Once upon a time, if you worked hard and performed well on the job, you could expect an annual raise. Nowadays, that’s not always the story. Between low revenue, budget cuts and a tightening market, many employers no longer offer generous annual salary increases. If raises are handed down, it is usually due to a promotion or a nominal increase for cost of living.
Although you’re unable to control if and when you get a pay raise, and how much you receive, you can control what you do with the money. And if your pay increases are few and far between, you need to make the most of the raise.
Do not increase housing and automobile costs
If your house is too small for your family, or if your automobile is falling apart, a pay increase can be the answer to your prayers – the key to a larger home and perhaps a more reliable car. However, if your house and car are in great shape and presently meet the needs of your family, spending extra money to upgrade your life may not be the best move for your finances. A more expensive house payment or car payment are ongoing expenses that will increase your monthly budget and cancel out any raise you may have received.

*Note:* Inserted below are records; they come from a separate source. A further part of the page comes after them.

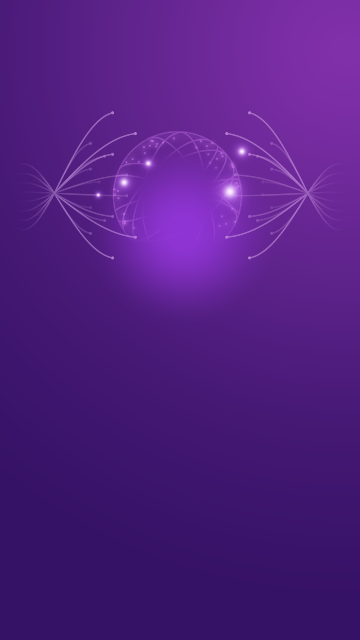
A WebGL 1 fragment shader for this background:

```glsl
precision highp float;
// Violet backdrop with a glowing globe, mirrored fans of fine curves and flares.
uniform vec2 u_resolution;

// Lengths are in canvas widths; the origin is at the lower left.
const vec3 LIT_VIOLET = vec3(0.51, 0.19, 0.67);
const vec3 MID_VIOLET = vec3(0.35, 0.13, 0.53);
const vec3 DEEP_VIOLET = vec3(0.27, 0.095, 0.455);
const vec3 NIGHT_VIOLET = vec3(0.21, 0.07, 0.40);
const vec3 ORB_COLOR = vec3(0.56, 0.205, 0.83);
const vec3 LINE_COLOR = vec3(0.83, 0.64, 0.91);
const vec3 MESH_COLOR = vec3(0.76, 0.43, 0.91);
const vec3 HALO_COLOR = vec3(0.78, 0.42, 1.0);
const vec3 CORE_COLOR = vec3(1.0, 0.94, 1.0);
const vec2 LIGHT_POS = vec2(0.96, 1.64);
const vec2 ORB_POS = vec2(0.51, 1.135);
const vec2 GLOBE_POS = vec2(0.493, 1.234);
const float GLOBE_RADIUS = 0.178;
const float MIRROR_X = 0.503;
const vec2 FAN_CROSSING = vec2(0.352, 1.241);
const float FAN_TOP = 0.225;
const float FAN_STEP = 0.058;
const float LINE_WIDTH = 0.0007;

float hash(float n) {
  return fract(sin(n * 127.1 + 3.7) * 43758.55);
}

float coverage(float dist, float radius, float pixel) {
  return 1.0 - smoothstep(radius, radius + pixel, dist);
}

vec3 backdrop(vec2 p) {
  float d = distance(p, LIGHT_POS);
  vec3 c = mix(LIT_VIOLET, MID_VIOLET, smoothstep(-0.1, 0.86, d));
  c = mix(c, DEEP_VIOLET, smoothstep(0.6, 1.15, d));
  return mix(c, NIGHT_VIOLET, smoothstep(0.95, 1.6, d));
}

// Mirrored S-curves through one crossing, each ending in a dot.
float curveFan(vec2 p, float scale, float pixel) {
  float s = (FAN_CROSSING.x - abs(p.x - MIRROR_X)) / scale;
  float y = (p.y - FAN_CROSSING.y) / scale;
  float result = 0.0;
  for (int i = 0; i < 8; i++) {
    float k = float(i);
    float height = FAN_TOP - FAN_STEP * k;
    float reach = 0.19 + 0.035 * cos(2.513 * (k - 1.0));
    float inner = step(0.0, s);
    float freq = mix(18.0, 1.45 / reach, inner);
    float amp = height * mix(0.45, 1.0, inner);
    float slope = amp * freq * cos(freq * s);
    float d = abs(y - amp * sin(freq * s)) / sqrt(1.0 + slope * slope);
    float fade = smoothstep(-0.12, 0.07, s) * step(s, reach);
    float strength = 0.22 + 0.3 * smoothstep(0.02, 0.15, abs(height));
    float line = coverage(d * scale, LINE_WIDTH, pixel) * fade;
    float tip = length(vec2(s - reach, y - height * sin(1.45))) * scale;
    float dots = coverage(tip, 0.0028, pixel) * 1.3;
    result = max(result, max(line, dots) * strength);
  }
  return result;
}

// Great circles and scattered nodes, visible around the upper rim.
float globeMesh(vec2 p, float pixel) {
  vec2 q = (p - GLOBE_POS) / GLOBE_RADIUS;
  float r = length(q);
  float z = sqrt(max(1.0 - r * r, 0.002));
  float mesh = 0.0;
  for (int i = 0; i < 12; i++) {
    float k = float(i);
    float turn = 6.2832 * hash(k);
    float tilt = mix(0.05, 0.65, hash(k + 20.0));
    vec3 n = vec3(cos(turn), sin(turn), tilt) / sqrt(1.0 + tilt * tilt);
    float grad = length(n.xy - n.z * q / z);
    float d = abs(dot(vec3(q, z), n)) / max(grad, 0.1) * GLOBE_RADIUS;
    mesh = max(mesh, coverage(d, LINE_WIDTH, pixel) * 0.35);
  }
  mesh *= step(r, 1.0);
  mesh = max(mesh, coverage(abs(r - 1.0) * GLOBE_RADIUS, LINE_WIDTH, pixel) * 0.3);
  mesh += 0.12 * smoothstep(0.75, 1.0, r) * step(r, 1.0);
  for (int i = 0; i < 44; i++) {
    float k = float(i);
    float angle = mix(-0.7, 3.84, hash(k + 50.0));
    float radius = mix(0.68, 0.99, sqrt(hash(k + 110.0)));
    float d = length(q - radius * vec2(cos(angle), sin(angle))) * GLOBE_RADIUS;
    mesh += 0.45 * coverage(d, 0.0015, pixel) + 0.13 * exp(-d * d / 0.00008);
  }
  return mesh * smoothstep(0.5, 0.85, r) * smoothstep(-0.8, -0.35, q.y);
}

vec3 addFlare(vec3 c, vec2 p, vec2 center, float size) {
  float d = length(p - center) / size;
  c = mix(c, HALO_COLOR, 0.65 * exp(-d * d * 0.28));
  return mix(c, CORE_COLOR, exp(-d * d * 1.3));
}

void main() {
  vec2 p = gl_FragCoord.xy / u_resolution.x;
  float pixel = 1.0 / u_resolution.x;

  vec3 color = backdrop(p);
  float orb = 1.0 - smoothstep(0.02, 0.275, distance(p, ORB_POS));
  color = mix(color, ORB_COLOR, orb);

  color = mix(color, MESH_COLOR, min(globeMesh(p, pixel), 0.85));
  color = mix(color, LINE_COLOR, curveFan(p, 0.62, pixel) * 0.45);
  color = mix(color, LINE_COLOR, curveFan(p, 1.0, pixel));

  // Flares on and around the globe
  color = addFlare(color, p, vec2(0.639, 1.245), 0.018);
  color = addFlare(color, p, vec2(0.345, 1.271), 0.011);
  color = addFlare(color, p, vec2(0.672, 1.357), 0.010);
  color = addFlare(color, p, vec2(0.412, 1.324), 0.008);
  color = addFlare(color, p, vec2(0.273, 1.236), 0.005);
  gl_FragColor = vec4(color, 1.0);
}
```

Use the extra money to create a 3 to 6 month cushion
If you’ve been struggling to build your savings account, take this extra cash and start a savings or money market account. This is your opportunity to finally create a nest egg and emergency cushion. Financial experts recommend a three-month cushion. The more you save, the better. With cash in the bank, it’s much easier to deal with financial shake-ups, such as a car repair, a house repair, medical costs and other unexpected expenses.
Pay off credit card debt
You know that credit card debt that’s been hanging over your head for the past five years? Well, now may be your opportunity to knock down the balance. Rather than spend newly available cash on clothes and electronics, use this money and pay down your credit card debt. If you have an extra $300 each month after taxes, you can realistically pay off a $3,000 credit card balance in about one year.
Increase your 401(k) contributions
It is never too early to save for retirement. Maybe you were living paycheck to paycheck before and couldn’t afford to participate in an employer-sponsored 401(k) plan. And if you did participate, perhaps you were only able to contribute a small amount each month. With extra money in your pocket, you can finally give your retirement account the attention it deserves. Talk to your employer about enrollment, or visit a bank and open an individual retirement account.
Add insurances that you need
You undoubtedly know the importance of insurance. But if you didn’t have a lot of money, you may have skimped on important insurances, such as life insurance, renter’s insurance and health insurance. To make the most of your pay raise, use the extra income to buy adequate life insurance for yourself. If you presently don’t have the best health insurance – or no health insurance – adding a policy can provide the peace of mind and medical care that you need, and deserve.